PROBLEM
Copy out every line in the entries below that includes "project".

--

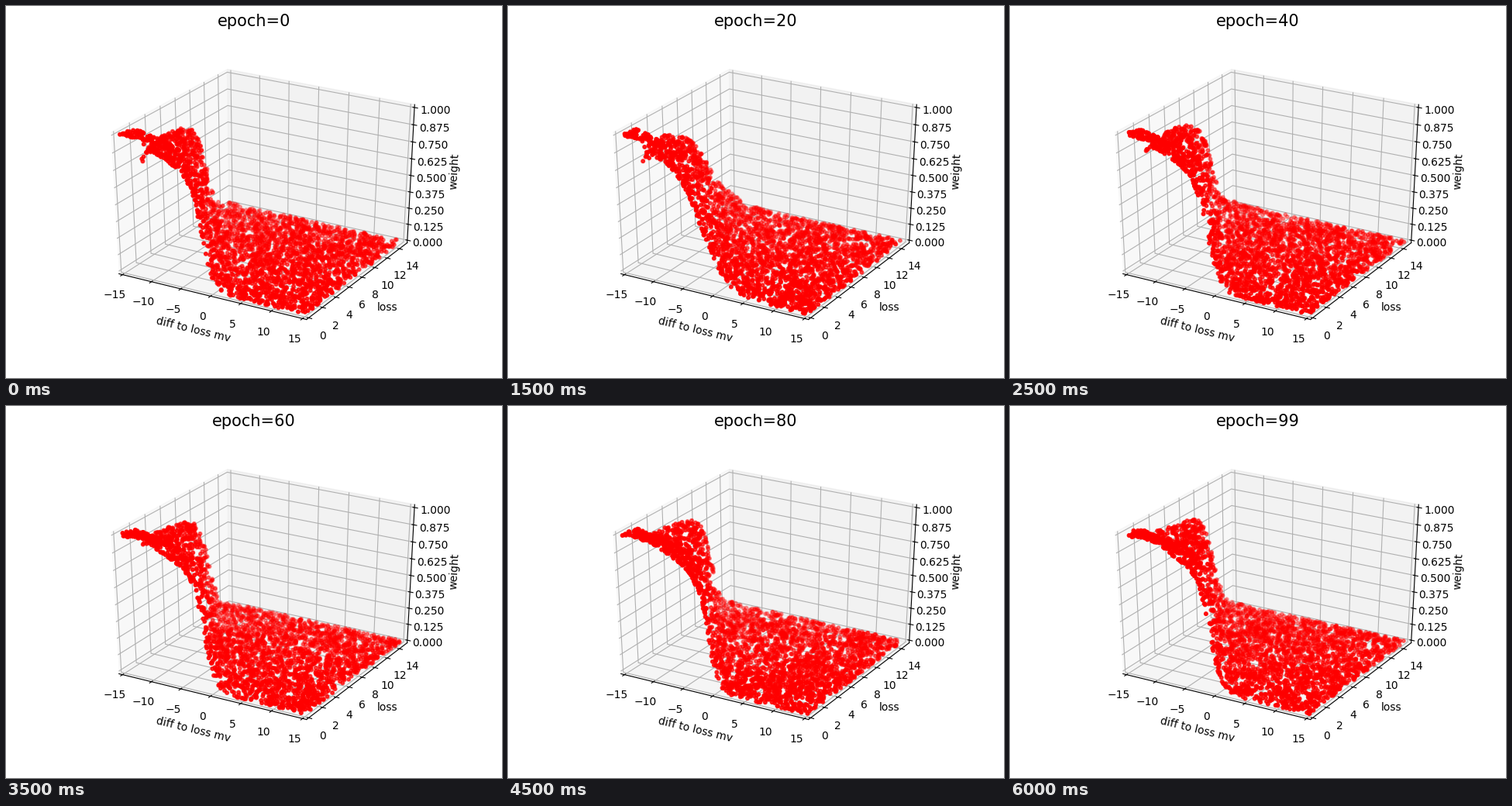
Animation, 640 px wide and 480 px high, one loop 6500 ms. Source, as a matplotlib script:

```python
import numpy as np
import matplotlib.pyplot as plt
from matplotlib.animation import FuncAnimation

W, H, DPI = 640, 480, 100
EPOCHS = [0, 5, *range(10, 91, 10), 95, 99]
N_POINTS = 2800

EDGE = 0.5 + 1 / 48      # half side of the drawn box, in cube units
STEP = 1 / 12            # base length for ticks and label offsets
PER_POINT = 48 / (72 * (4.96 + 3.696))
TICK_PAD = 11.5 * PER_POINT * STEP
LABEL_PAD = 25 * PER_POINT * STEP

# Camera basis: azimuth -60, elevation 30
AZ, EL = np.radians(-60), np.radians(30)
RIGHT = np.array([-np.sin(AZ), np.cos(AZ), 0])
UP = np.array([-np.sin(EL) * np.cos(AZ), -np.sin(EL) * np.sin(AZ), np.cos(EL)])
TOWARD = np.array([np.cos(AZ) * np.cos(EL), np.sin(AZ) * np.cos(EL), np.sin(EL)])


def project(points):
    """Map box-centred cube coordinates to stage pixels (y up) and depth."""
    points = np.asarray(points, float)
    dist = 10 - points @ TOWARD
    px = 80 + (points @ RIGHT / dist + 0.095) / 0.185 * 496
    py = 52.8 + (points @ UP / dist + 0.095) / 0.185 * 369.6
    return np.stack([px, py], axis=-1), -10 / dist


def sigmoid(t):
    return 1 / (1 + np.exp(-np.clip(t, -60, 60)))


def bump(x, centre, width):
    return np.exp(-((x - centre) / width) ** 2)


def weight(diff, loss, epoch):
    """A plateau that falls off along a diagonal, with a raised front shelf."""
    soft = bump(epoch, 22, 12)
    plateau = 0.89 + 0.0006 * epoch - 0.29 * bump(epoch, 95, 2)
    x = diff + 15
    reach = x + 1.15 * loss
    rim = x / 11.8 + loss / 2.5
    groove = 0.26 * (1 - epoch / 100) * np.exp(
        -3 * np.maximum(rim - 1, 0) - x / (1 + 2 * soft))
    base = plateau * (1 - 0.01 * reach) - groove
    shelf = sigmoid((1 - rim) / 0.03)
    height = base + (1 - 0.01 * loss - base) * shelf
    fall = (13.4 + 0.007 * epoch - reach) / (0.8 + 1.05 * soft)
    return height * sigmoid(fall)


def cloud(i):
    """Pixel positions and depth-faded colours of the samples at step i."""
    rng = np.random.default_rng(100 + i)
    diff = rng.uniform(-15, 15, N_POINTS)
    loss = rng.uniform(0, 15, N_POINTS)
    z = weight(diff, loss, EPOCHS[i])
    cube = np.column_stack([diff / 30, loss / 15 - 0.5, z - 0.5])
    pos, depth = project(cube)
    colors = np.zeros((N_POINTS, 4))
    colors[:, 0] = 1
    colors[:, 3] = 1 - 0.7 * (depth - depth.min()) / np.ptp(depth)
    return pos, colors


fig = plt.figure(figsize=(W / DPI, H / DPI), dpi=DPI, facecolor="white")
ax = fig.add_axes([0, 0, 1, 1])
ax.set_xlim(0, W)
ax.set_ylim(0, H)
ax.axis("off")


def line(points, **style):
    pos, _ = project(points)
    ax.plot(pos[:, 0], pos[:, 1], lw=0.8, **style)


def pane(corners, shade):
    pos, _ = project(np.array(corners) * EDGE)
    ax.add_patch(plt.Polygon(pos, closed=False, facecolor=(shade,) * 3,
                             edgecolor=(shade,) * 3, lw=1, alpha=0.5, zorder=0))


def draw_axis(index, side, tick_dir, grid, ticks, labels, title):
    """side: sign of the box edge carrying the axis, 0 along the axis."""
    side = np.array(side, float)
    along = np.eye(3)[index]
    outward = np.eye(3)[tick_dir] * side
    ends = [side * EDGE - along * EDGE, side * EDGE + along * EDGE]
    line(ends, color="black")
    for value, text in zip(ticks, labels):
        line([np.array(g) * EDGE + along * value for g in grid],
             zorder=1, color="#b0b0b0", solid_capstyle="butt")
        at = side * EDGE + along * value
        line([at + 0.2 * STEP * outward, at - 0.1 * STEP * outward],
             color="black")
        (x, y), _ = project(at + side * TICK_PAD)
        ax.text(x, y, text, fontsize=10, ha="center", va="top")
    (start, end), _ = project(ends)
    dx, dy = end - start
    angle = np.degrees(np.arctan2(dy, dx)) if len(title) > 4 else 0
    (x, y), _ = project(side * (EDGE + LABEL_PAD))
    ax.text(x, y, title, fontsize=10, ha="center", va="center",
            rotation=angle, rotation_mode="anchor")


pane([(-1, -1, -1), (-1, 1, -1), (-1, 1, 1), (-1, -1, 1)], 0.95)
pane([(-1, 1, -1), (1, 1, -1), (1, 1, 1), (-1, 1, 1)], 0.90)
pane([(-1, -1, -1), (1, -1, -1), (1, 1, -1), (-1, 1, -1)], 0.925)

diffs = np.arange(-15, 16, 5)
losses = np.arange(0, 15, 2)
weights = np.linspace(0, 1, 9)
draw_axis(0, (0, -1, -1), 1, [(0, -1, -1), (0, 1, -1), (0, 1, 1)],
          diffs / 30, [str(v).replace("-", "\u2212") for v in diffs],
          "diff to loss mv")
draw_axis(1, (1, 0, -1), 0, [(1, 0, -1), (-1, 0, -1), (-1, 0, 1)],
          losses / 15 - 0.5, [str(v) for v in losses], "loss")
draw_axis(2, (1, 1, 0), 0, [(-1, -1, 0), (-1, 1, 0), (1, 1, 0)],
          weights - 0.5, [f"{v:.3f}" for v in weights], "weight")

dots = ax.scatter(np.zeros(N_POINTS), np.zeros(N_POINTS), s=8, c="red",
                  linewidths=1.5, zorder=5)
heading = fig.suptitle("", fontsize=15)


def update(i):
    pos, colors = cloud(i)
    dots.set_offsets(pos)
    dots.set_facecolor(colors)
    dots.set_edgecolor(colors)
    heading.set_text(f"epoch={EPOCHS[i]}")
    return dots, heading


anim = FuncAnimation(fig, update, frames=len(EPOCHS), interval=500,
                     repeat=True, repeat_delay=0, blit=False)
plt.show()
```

--

RESULT OF THIS TASK
def project(points):
    pos, depth = project(cube)
    pos, _ = project(points)
    pos, _ = project(np.array(corners) * EDGE)
        (x, y), _ = project(at + side * TICK_PAD)
    (start, end), _ = project(ends)
    (x, y), _ = project(side * (EDGE + LABEL_PAD))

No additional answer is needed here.